Technology has been a crucial component of the medical industry for many years, and this has only increased since the onset of the pandemic. However, it is becoming increasingly clear that the $6.7 billion in funding for the digital health sector is a driving force behind its success. Expenditure alongside qualified practitioners both play a large role in bringing innovative technological advances from the testing to implementation phase in patient care.
This lack of funding often does not translate to brick-and-mortar health care institutions such as hospitals and community-based clinics. The most recent relief package, the American Rescue Plan, was promoted as a panacea for fiscal losses that hospitals were experiencing due to a decline in emergency department utilization and general inpatient admissions. Yet, this plan was found to overlook small, rural health care facilities, which were among those hardest hit by the pandemic.

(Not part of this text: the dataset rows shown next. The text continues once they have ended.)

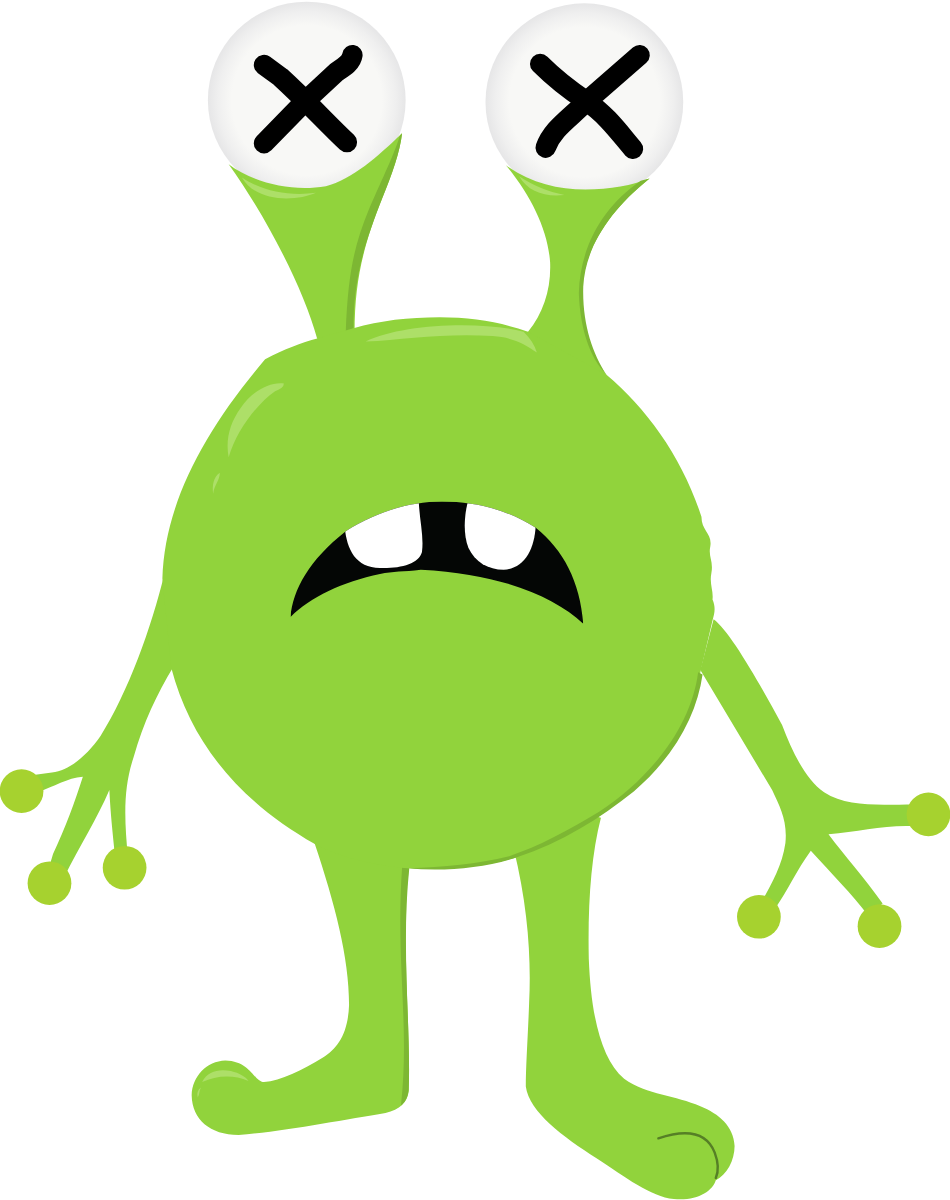
<!DOCTYPE html>
<html lang="en">
<head>
<meta charset="utf-8">
<title>Green alien</title>
<style>
:root{
  --paper:#ffffff;
  --skin:#91d33c;
  --skin-shade:#7db733;
  --skin-shine:#addf68;
  --fingertip:#a6d22f;
  --toe-line:#567f26;
  --ink:#000000;
  --mouth:#040605;
  --eye-centre:#f8f8f6;
  --eye-rim:#e6e6e7;
}
html,body{margin:0;padding:0;background:var(--paper)}
body{width:950px;height:1200px;overflow:hidden}
.alien{display:block;width:950px;height:1200px}
.skin{fill:var(--skin)}
.shade{fill:var(--skin-shade)}
.shine{fill:var(--skin-shine)}
.fingertips{fill:var(--fingertip)}
.eyeball{fill:url(#eye-white)}
.cross{fill:none;stroke:var(--ink);stroke-width:18.5;stroke-linecap:round;stroke-linejoin:round}
.mouth-gap{fill:var(--mouth)}
.teeth{fill:var(--paper)}
.toe{fill:none;stroke:var(--toe-line);stroke-width:2.2;stroke-linecap:round}
</style>
</head>
<body>
<svg class="alien" viewBox="0 0 860 1089" preserveAspectRatio="none" role="img" aria-label="Green alien with crossed-out eyes on stalks and a frowning mouth">
  <defs>
    <radialGradient id="eye-white">
      <stop offset="0" stop-color="var(--eye-centre)"/>
      <stop offset=".76" stop-color="var(--eye-centre)"/>
      <stop offset=".9" stop-color="#efefef"/>
      <stop offset="1" stop-color="var(--eye-rim)"/>
    </radialGradient>
    <clipPath id="mouth-shape">
      <path d="M263 560C265 535 280 508 313 482C342 464 372 455 400 455C431 455 460 463 485 479C510 499 525 528 528 566C501 541 454 521 381 517C365 519 356 518 344 521C310 528 281 542 263 560Z"/>
    </clipPath>
  </defs>

  <g id="eyeballs">
    <circle class="eyeball" cx="277.7" cy="91" r="89.5"/>
    <circle class="eyeball" cx="529" cy="92.500" r="89.5"/>
  </g>

  <g id="eye-stalks">
    <path class="skin" d="M207 149C231 167 265 174 295 169C319 163 342 142 364 121C362 138 355 158 346 180C329 223 321 254 321 302L300 330L287 307C275 262 240 195 207 149Z"/>
    <path class="shade" d="M364 121C362 138 355 158 346 180C329 223 320 254 320 298L313 301C315 250 320 224 334 190C347 160 357 140 362 123Z"/>
    <path class="shine" d="M219 161C238 174 262 178 286 175C268 183 232 184 219 161Z"/>
    <path class="skin" d="M458 150C480 166 505 172 530 172C552 172 573 168 588 162C552 191 530 224 527 260C526 293 535 322 549 340L510 360L470 305L478 301C492 284 499 262 498 238C496 209 481 178 458 150Z"/>
    <path class="shade" d="M588 162C552 191 530 224 528 260C527 293 536 320 549 340C533 324 525 296 524 266C525 225 545 188 580 164Z"/>
    <path class="shine" d="M470 160C482 168 496 174 511 177C493 179 478 174 470 160Z"/>
  </g>

  <g id="legs">
    <path class="skin" d="M280 745L285 766C303 820 316 869 316 912C315 938 306 951 292 960C274 971 254 981 239 982C230 982 227 963 204 962.500C187 963 174 977 173.500 994C174 1016 190 1030 216 1030C255 1027 312 1016 349 1010C362 1007 369 1000 370 990C372 930 363 860 370 788L395 760Z"/>
    <path class="shade" d="M364 787L370.500 788C363 860 372 930 370 989C369 996 367 1000 363 1003C371 930 358 872 364 787Z"/>
    <path class="shine" d="M183 982C188 972 198 970 209 972C217 974 222 977 225 981C211 975 196 976 183 982ZM179 996C178 992 179 989 182 987C180 990 181 993 179 996Z"/>
    <path class="skin" d="M465 770C478 823 481 870 479 910C478 939 476 967 476 986C479 1009 510 1032 540 1051C566 1068 589 1086 610 1088C631 1090 645 1081 648 1071C658 1066 665 1053 665 1040C664 1022 651 1011 634 1004C612 994 586 994 565 979C544 961 535 921 533 870C532 821 535 777 544 742L500 730Z"/>
    <path class="toe" d="M596 1033C623 1024 640 1028 647 1046C650 1054 651 1062 648 1069"/>
  </g>

  <g id="arms">
    <path class="skin" d="M149 520C137 570 116 628 91 668C79 685 64 699 47 701L32 703L34 719C49 714 61 706 75 705C68 727 59 752 48 775L43 792L58 796C72 768 88 743 99 717C100 738 102 756 104 776L116 779C112 740 112 714 121 687C130 655 142 630 157 605Z"/>
    <path class="skin" d="M646 562C660 572 686 617 708 658C717 682 729 707 746 719C768 733 796 730 828 730L830 750C803 748 778 755 750 757C764 776 783 797 799 820L786 831C771 811 753 793 734 772C721 790 713 808 702 824L688 821C698 803 708 786 711 765C713 745 706 732 699 717L634 608Z"/>
    <g class="fingertips">
      <circle cx="19.500" cy="718" r="19.800"/>
      <circle cx="44.800" cy="801.500" r="19.800"/>
      <circle cx="112.800" cy="787.500" r="19.800"/>
      <circle cx="687" cy="832" r="19.800"/>
      <circle cx="796.200" cy="840.500" r="19.800"/>
      <circle cx="840.500" cy="739" r="19.800"/>
    </g>
  </g>

  <g id="body">
    <path class="skin" d="M240 326C258 317 272 311 288 307L320 298C344 291 370 288 398 288C428 288 455 293 478 301L549 340C586 371 618 416 635 469C635 482 645 484 643 496C641 505 646 509 644 520C642 530 646 536 645 544C648 551 647 556 645 563L634 610C630 647 610 686 572 718C543 743 508 764 468 778C438 787 402 790 369 788C340 786 305 777 285 766C218 728 173 675 155 606L147 525C149 457 185 391 240 326Z"/>
    <path class="shade" d="M636 612C631 648 611 686 574 718C543 743 509 764 468 778C438 788 402 791 369 788C402 787 432 784 461 777C486 769 516 753 542 737C592 704 626 657 632 610Z"/>
    <path class="shine" d="M331 310C363 294 435 291 474 301C480 307 484 313 486 320C475 312 463 306 446 305C404 302 367 308 331 310Z"/>
    <path class="shine" d="M257 348C245 346 228 355 218 370C208 384 204 399 207 415C214 391 232 367 249 355Q257 352 257 348Z"/>
    <path class="shine" d="M199 429C193 433 192 441 193 448C194 440 199 436 199 429Z"/>
  </g>

  <g id="mouth" clip-path="url(#mouth-shape)">
    <rect class="mouth-gap" x="260" y="450" width="272" height="120"/>
    <g class="teeth">
      <path d="M312 478C314 499 322 515 344 515.500C363 516 379 512 382 501C384 485 379 470 379 450L330 450Z"/>
      <path d="M425 450C420 466 419 484 424 497C430 510 442 517 456 517C474 516 484 500 485 476L470 450Z"/>
    </g>
  </g>

  <g id="crossed-eyes" class="cross">
    <path d="M319 50C318 57 311 61 305 65L276 92L239 130M239 59L254 70C278 92 294 110 314 129"/>
    <path d="M579 50L531 92C515 108 500 117 494 134M489 58C500 69 513 80 531 92C549 104 561 121 573 135"/>
  </g>
</svg>
</body>
</html>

The scarcity of funding for such health care institutions means that the successful adoption of new technology is in danger of slowing. Assistive technology, digital health, and other tech is only as useful as the infrastructure that it is part of. This means that almost all of these devices and programs will need continued support through funding and general staff (not just providers) who are dedicated to successfully integrating such technology within their practice.
Successful implementation is key for patient outcomes, but also provider job satisfaction. When used appropriately as part of an overarching health care program, digital health and other forms of health technology have been found to decrease provider burnout levels. Burnout among health care providers is often attributed to providers struggling with inflexible hours, obstructive organizational policies, long hours spent on documentation, a lack of autonomy, and tight schedules that do not allow for patient-centered, integrated care practices.
While it may be a fairly obvious choice for health care institutions to flock toward new technology for their practice, it is clear that organizations should diligently prepare beforehand. This means focusing on positive outcomes, which will lead to cost savings and an increase in patient users. Health care managers should first and foremost create and implement a sound patient experience strategy to ensure they are remaining true to their mission while providing the standard of care that patients need.
In summary, it is important to remember that technology adoption is a journey and not a destination. Aspects of the product or program and its implementation will need to continually be changed based on testing and feedback. Organizations should be sure that they secure enough funding and staffing to realistically achieve their technology goals.
Staffing shortages can impact technology and network security alike. Contact TOG Network Solutions today to ensure your network is strong enough to weather the storm.